In contrast, sales to Asia continued to rally, in line with growth from the previous autumn. In particular, the value of exports of scotch whisky to China rose to £91 million during the first half-year. This unprecedented achievement is all the more impressive when one considers that in 2019, the twelve-month total amounted to £89 million.

Turning to the transatlantic market, exports to the USA exceeded $1 billion in 2019. The USA continues to be the biggest overseas customer for Scottish distilleries. Still, an import tariff of 25 per cent on single malts caused sales to plummet by around a third. In 2020, the value of finished liquor shipped to North America fell to $729 million.

This year, takings still seem to be down when compared to the equivalent quarters of 2019. Industry commentators expect any recovery following the pandemic and (now suspended) import tariffs to take time, patience and investment initiative.

Cost pressures
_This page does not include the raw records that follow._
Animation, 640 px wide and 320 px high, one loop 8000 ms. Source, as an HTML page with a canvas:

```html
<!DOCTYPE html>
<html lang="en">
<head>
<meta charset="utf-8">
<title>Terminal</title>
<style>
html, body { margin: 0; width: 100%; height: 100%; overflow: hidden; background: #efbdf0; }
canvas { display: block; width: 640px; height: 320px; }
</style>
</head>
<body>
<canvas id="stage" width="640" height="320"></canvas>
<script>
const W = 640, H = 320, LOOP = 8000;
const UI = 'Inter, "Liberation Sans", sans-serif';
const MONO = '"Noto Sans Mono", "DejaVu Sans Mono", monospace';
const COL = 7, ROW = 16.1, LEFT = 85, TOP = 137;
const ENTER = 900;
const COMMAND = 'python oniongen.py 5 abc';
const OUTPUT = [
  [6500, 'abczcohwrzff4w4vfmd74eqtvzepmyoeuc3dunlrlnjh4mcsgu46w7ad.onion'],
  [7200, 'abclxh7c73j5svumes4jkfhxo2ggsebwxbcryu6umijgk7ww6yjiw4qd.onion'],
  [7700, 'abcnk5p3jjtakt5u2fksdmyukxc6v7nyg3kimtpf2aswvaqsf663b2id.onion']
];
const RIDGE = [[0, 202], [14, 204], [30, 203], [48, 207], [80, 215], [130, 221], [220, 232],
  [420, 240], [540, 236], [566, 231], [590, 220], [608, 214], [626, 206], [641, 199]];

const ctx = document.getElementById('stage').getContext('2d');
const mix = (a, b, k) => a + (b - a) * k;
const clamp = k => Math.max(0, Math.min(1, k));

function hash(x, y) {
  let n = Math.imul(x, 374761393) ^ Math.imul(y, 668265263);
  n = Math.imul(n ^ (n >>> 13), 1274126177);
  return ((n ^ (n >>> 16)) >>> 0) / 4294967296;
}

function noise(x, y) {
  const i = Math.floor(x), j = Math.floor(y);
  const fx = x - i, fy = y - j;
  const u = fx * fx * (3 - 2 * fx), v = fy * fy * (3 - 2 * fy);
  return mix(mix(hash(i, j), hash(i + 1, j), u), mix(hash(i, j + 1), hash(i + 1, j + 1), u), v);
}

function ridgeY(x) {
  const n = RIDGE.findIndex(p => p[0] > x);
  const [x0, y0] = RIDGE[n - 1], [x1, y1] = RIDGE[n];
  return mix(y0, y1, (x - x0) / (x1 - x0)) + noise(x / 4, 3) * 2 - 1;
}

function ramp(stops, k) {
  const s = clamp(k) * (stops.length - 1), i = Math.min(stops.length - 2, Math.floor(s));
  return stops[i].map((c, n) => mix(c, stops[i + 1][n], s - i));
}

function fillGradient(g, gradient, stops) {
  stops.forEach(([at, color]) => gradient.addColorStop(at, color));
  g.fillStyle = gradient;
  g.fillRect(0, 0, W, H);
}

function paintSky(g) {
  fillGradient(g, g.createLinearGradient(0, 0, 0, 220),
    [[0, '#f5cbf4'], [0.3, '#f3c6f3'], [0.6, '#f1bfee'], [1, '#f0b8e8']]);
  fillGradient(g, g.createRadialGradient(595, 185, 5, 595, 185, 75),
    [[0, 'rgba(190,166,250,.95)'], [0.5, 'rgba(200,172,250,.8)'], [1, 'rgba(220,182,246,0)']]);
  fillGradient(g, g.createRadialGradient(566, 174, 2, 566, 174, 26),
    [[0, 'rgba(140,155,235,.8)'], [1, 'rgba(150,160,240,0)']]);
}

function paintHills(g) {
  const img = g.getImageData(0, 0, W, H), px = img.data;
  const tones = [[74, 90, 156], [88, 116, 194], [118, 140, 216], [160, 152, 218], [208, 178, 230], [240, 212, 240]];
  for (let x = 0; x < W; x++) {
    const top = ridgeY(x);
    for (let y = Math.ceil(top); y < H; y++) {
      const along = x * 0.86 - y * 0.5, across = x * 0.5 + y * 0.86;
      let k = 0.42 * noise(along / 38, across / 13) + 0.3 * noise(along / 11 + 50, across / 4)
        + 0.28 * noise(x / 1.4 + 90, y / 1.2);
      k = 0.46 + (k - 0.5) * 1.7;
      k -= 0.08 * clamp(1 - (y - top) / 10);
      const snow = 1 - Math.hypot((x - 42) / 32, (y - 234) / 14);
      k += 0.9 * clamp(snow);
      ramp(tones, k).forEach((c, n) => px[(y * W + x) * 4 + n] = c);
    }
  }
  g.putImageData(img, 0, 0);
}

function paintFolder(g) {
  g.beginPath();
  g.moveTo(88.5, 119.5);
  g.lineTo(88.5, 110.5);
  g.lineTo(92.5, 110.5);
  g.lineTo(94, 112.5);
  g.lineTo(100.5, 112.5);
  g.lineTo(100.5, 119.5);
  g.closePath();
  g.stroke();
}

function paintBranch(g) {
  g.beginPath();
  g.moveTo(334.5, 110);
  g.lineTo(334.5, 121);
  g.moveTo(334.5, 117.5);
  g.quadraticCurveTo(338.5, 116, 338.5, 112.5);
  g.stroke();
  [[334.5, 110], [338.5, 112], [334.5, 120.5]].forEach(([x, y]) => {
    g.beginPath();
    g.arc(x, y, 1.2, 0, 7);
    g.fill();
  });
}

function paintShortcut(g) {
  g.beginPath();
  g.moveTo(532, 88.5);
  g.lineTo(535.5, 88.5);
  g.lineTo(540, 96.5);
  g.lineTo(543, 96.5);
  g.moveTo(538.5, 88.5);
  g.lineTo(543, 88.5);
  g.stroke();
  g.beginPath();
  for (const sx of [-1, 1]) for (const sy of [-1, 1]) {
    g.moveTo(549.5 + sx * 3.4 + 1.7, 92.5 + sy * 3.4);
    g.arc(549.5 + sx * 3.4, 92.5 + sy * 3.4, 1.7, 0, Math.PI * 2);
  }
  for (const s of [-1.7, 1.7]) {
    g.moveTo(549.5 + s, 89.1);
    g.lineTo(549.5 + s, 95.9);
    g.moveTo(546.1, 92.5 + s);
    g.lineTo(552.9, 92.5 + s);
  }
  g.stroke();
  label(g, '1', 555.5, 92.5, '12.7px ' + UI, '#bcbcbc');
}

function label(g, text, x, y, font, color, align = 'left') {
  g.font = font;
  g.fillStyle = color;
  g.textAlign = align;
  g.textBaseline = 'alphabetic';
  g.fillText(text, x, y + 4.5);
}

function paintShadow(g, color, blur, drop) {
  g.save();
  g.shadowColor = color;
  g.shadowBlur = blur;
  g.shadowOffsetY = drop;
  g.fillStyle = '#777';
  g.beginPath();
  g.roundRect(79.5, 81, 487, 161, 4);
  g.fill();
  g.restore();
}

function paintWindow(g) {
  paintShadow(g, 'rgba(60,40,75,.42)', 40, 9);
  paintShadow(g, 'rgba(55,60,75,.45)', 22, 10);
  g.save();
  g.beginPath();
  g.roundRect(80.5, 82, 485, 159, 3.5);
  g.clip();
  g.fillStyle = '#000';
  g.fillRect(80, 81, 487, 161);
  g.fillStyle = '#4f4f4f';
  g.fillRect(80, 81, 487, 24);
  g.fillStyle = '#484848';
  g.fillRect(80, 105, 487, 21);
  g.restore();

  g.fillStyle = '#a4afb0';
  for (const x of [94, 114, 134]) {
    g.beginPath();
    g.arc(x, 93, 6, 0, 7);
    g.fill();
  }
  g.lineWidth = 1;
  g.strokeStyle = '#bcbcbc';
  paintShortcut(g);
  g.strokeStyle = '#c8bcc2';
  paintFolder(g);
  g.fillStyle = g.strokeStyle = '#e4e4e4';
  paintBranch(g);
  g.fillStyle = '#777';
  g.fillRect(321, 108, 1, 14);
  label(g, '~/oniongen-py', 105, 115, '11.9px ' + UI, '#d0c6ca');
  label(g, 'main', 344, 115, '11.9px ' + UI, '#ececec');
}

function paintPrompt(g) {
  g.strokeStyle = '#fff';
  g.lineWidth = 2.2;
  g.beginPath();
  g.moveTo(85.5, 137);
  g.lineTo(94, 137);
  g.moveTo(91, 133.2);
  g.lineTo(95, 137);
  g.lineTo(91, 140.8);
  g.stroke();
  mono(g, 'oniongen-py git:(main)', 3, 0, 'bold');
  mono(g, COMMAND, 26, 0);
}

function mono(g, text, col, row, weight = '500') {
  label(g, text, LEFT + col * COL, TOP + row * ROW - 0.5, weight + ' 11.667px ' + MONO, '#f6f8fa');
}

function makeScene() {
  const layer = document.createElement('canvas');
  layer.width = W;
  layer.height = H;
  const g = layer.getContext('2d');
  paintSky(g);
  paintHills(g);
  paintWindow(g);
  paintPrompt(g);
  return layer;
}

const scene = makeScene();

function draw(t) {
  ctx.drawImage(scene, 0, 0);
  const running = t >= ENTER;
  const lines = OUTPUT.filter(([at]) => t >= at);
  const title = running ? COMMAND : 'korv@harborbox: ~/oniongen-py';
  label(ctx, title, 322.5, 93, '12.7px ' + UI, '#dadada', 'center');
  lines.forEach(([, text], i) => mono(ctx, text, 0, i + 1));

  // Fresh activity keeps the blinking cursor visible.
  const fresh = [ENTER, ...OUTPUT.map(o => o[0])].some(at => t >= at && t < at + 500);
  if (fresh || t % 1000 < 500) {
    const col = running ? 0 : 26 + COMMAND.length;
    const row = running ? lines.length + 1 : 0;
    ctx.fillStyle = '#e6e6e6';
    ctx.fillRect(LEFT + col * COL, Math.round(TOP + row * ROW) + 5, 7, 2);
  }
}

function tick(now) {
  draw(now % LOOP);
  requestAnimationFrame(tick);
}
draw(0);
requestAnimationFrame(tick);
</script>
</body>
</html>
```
Understandably, whisky producers have called for measures to support their industry. Speaking on behalf of the Scotch Whisky Association (SWA), CEO Karen Betts lamented the lowest exports in a decade. However, she saw some hope in the latest figures, even though international sales had yet to bounce back fully. Also, the cost of global services and transport continued to rise throughout the supply chain.

Mrs Betts pointed out that Scotland’s distilleries contribute more than £5.5 billion to the UK economy. Significantly, the industry directly employs over 10,000 people and supports the economic activity of around a further 40,000 workers.

Taxing time

Turbulent trading conditions added impetus to the SWA’s request for the UK government to complete its much-awaited review of alcohol excise duty. In addition, Betts underlined the need for the government to honour its manifesto commitment concerning the tax treatment of scotch whisky compared to other types of alcohol. As it turns out, she plans to leave her post at the head of the SWA later this year, so it will likely fall to her successor to continue pressing for change.

Finally, on a global note, a reduction of India’s whopping 150 per cent tariff on scotch had to be a top priority in forthcoming trade negotiations.